First find the line with "308 H529 A9" in the entries below, then set down exactly every line through the line with "565 H568 Q579", that line included.

Entries taken from a collection:
◆ ◆ ◆ ◆ ◆ ◆ ◆

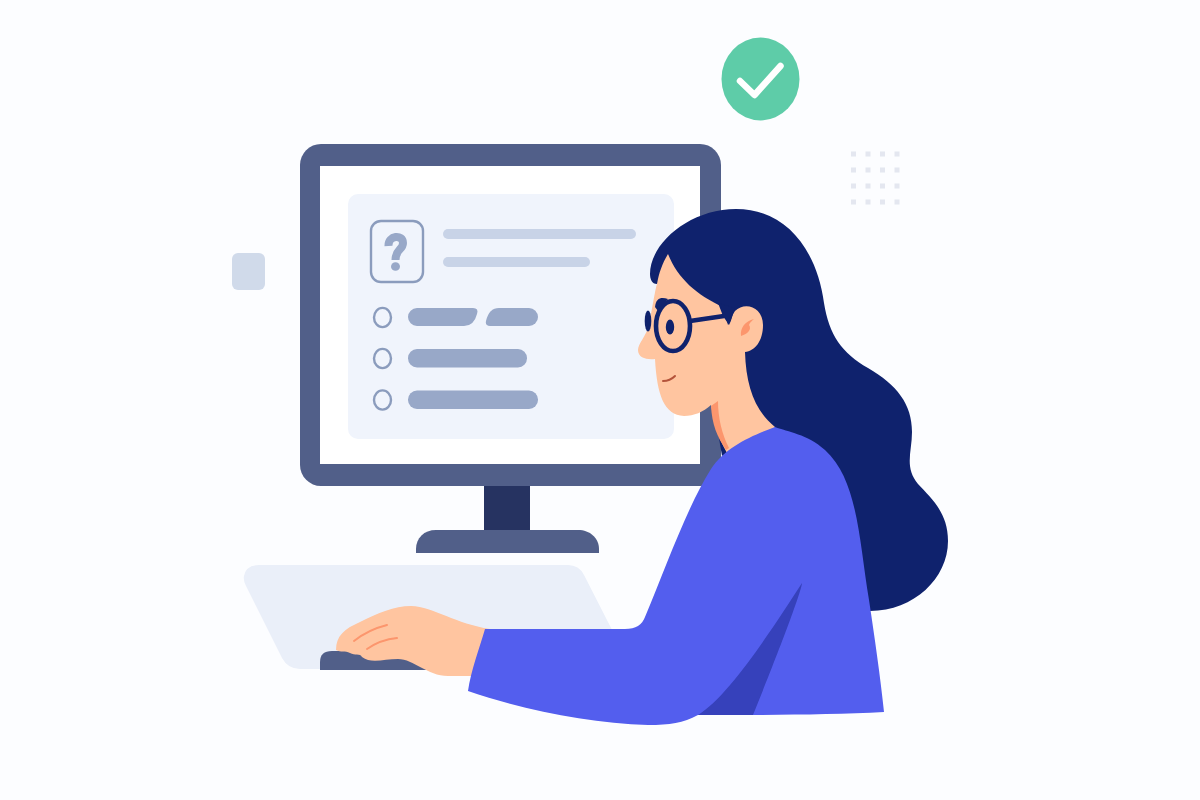
<!DOCTYPE html>
<html lang="en">
<head>
<meta charset="utf-8">
<title>Online quiz illustration</title>
<style>
:root{
  --page:#fcfdff; --frame:#515f89; --neck:#263361; --screen:#fff; --card:#f0f4fc;
  --line:#c8d3e7; --bar:#98a8c8; --outline:#8b9cbd; --tile:#d0daea; --dot:#e4e7f0;
  --desk:#eaeff9; --green:#5ecca8; --hair:#0f226d; --skin:#ffc5a0; --crease:#fc966d;
  --mouth:#b4533a; --sweater:#535eee; --fold:#3641bb;
}
html,body{margin:0;width:1200px;height:800px;overflow:hidden;background:var(--page)}
svg{display:block}
.frame{fill:var(--frame)} .neck{fill:var(--neck)} .screen{fill:var(--screen)} .card{fill:var(--card)}
.line{fill:var(--line)} .bar{fill:var(--bar)} .tile{fill:var(--tile)} .dot{fill:var(--dot)}
.desk{fill:var(--desk)} .badge{fill:var(--green)} .hair{fill:var(--hair)} .skin{fill:var(--skin)}
.crease-fill{fill:var(--crease)} .sweater{fill:var(--sweater)} .fold{fill:var(--fold)}
.stroke{fill:none;stroke-linecap:round;stroke-linejoin:round}
.outline{stroke:var(--outline);stroke-width:2.4}
.question{stroke:var(--bar);stroke-width:8;stroke-linecap:butt}
.check{stroke:#fff;stroke-width:6.5}
.glasses{stroke:var(--hair);stroke-width:4.6}
.crease{stroke:var(--crease);stroke-width:2}
.mouth{stroke:var(--mouth);stroke-width:2}
</style>
</head>
<body>
<svg width="1200" height="800" viewBox="0 0 1200 800" role="img" aria-label="Woman with glasses answering a quiz on a desktop computer">
  <defs>
    <g id="dot-row" class="dot">
      <rect x="851" width="5" height="5"/><rect x="865.5" width="5" height="5"/>
      <rect x="880" width="5" height="5"/><rect x="894.5" width="5" height="5"/>
    </g>
    <ellipse id="radio" class="stroke outline" cx="382.5" rx="8.5" ry="9.6"/>
  </defs>

  <g id="decoration">
    <rect class="tile" x="232" y="253" width="33" height="37" rx="6"/>
    <use href="#dot-row" y="151.5"/><use href="#dot-row" y="167.5"/>
    <use href="#dot-row" y="183.5"/><use href="#dot-row" y="199.5"/>
  </g>

  <g id="success-badge">
    <ellipse class="badge" cx="760.5" cy="79" rx="39" ry="41.5"/>
    <path class="stroke check" d="M740 81 L754.500 95 L780.500 66"/>
  </g>

  <g id="monitor">
    <rect class="neck" x="484" y="480" width="46" height="54"/>
    <path class="frame" d="M416 553 V549 C416 538 424 530 436 530 H578 C590 530 599 538 599 549 V553 Z"/>
    <rect class="frame" x="300" y="144" width="421" height="342" rx="21"/>
    <rect class="screen" x="320" y="166" width="380" height="298"/>
  </g>

  <g id="quiz-card">
    <rect class="card" x="348" y="194" width="326" height="245" rx="10"/>
    <rect class="stroke outline" x="371" y="221" width="52" height="61" rx="10"/>
    <path class="stroke question" d="M388.500 246 C388 235 403 234 403 243 C403 250 395.500 249 395.500 260"/>
    <ellipse class="bar" cx="395.500" cy="266.500" rx="4.500" ry="4.300"/>
    <rect class="line" x="443" y="229" width="193" height="10" rx="5"/>
    <rect class="line" x="443" y="257" width="147" height="10" rx="5"/>
    <use href="#radio" y="317.500"/><use href="#radio" y="358.500"/><use href="#radio" y="400"/>
    <path class="bar" d="M417 308 H473 Q479 308 477 314 Q474 326 464 326 H417 A9 9 0 0 1 417 308 Z"/>
    <path class="bar" d="M499 308 H529 A9 9 0 0 1 529 326 H490 Q485 326 486 321 Q489 308 499 308 Z"/>
    <rect class="bar" x="408" y="349" width="119" height="18.500" rx="9"/>
    <rect class="bar" x="408" y="390.500" width="130" height="18.500" rx="9"/>
  </g>

  <g id="desk-mat">
    <path class="desk" d="M259 565 H568 Q579 565 584 575 L632 669 H300 Q288 669 282 658 L246 586 Q243 580 244 576 Q246 565 259 565 Z"/>
    <path class="frame" d="M320 670 V662 Q320 651 332 651 H400 L440 670 Z"/>
  </g>

  <g id="woman">
    <path class="hair" d="M721 432 L716 420 L722 456 L740 445 Z"/>
    <path class="hair" d="M650 274 C650 243 690 209 736 209 C786 209 817 250 824 303 C829 335 842 353 868 368 C897 385 912 404 912 432 C912 452 904 467 918 484 C932 499 948 513 948 541 C948 578 914 611 870 611 L815 520 L770 428 L740 400 L700 310 L657 284 C652 284 650 279 650 274 Z"/>

    <g id="face-and-neck">
      <path class="skin" d="M668 254 C678 279 697 295 723 307 L728 325 C731 321 732 315 735 311 C745 301 763 307 763 325 C763 341 755 351 745 352 C746 386 755 411 775 427 L770 445 L727 453 C718 437 714 423 711 405 C703 412 694 416 684 416 C664 415 657 395 655 359 C647 360 638 358 638 350 C638 344 646 336 649 325 C652 310 655 290 657 284 C659 273 662 264 668 254 Z"/>
      <path class="crease-fill" d="M711 406 L718 401 C718 418 722 434 729 448 L726 450 C717 437 712 424 711 406 Z"/>
      <path class="hair" d="M718 303 L735 308 C732 315 732 320 729 325 L723 316 Z"/>
      <path class="crease-fill" d="M754 319 C745 321 740 328 741 336 C748 334 752 329 749 325 C750 322 752 321 754 319 Z"/>
      <path class="stroke mouth" d="M663 381 C668 381 672 379 675 376"/>
    </g>

    <g id="glasses">
      <ellipse class="hair" cx="648" cy="321" rx="3.300" ry="10.500"/>
      <path class="hair" d="M655 307 C656 297 662 297 668 299 L658 311 Z"/>
      <ellipse class="stroke glasses" cx="673" cy="326" rx="17" ry="25"/>
      <ellipse class="hair" cx="670" cy="327" rx="4.200" ry="7.500"/>
      <path class="stroke glasses" d="M690 321 L724 316"/>
    </g>

    <g id="hand">
      <path class="skin" d="M336 650 C336 636 344 629 360 622 C378 613 394 606 411 606 C434 607 456 624 490 629 L475 676 H448 C427 676 414 659 398 659 C384 659 371 664 362 657 C360 653 355 656 350 653 C345 650 341 653 336 650 Z"/>
      <path class="stroke crease" d="M354 641 C364 633 375 628 387 625 M367 649 C377 642 387 639 397 638"/>
    </g>

    <g id="sweater">
      <path class="sweater" d="M775 427 C788 432 807 434 825 450 C858 480 859 540 869 600 C875 640 880 675 884 712 C830 715 760 715 698 715 C683 723 670 725 648 725 C590 723 527 711 468 691 C471 670 479 650 485 629 H625 C636 629 642 625 645 617 C666 567 687 507 711 469 C725 447 753 435 775 427 Z"/>
      <path class="fold" d="M802 583 C802 590 778 654 753 715 H698 C730 695 772 629 802 583 Z"/>
    </g>
  </g>
</svg>
</body>
</html>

◆ ◆ ◆ ◆ ◆ ◆ ◆

Solution below:
    <path class="bar" d="M499 308 H529 A9 9 0 0 1 529 326 H490 Q485 326 486 321 Q489 308 499 308 Z"/>
    <rect class="bar" x="408" y="349" width="119" height="18.500" rx="9"/>
    <rect class="bar" x="408" y="390.500" width="130" height="18.500" rx="9"/>
  </g>

  <g id="desk-mat">
    <path class="desk" d="M259 565 H568 Q579 565 584 575 L632 669 H300 Q288 669 282 658 L246 586 Q243 580 244 576 Q246 565 259 565 Z"/>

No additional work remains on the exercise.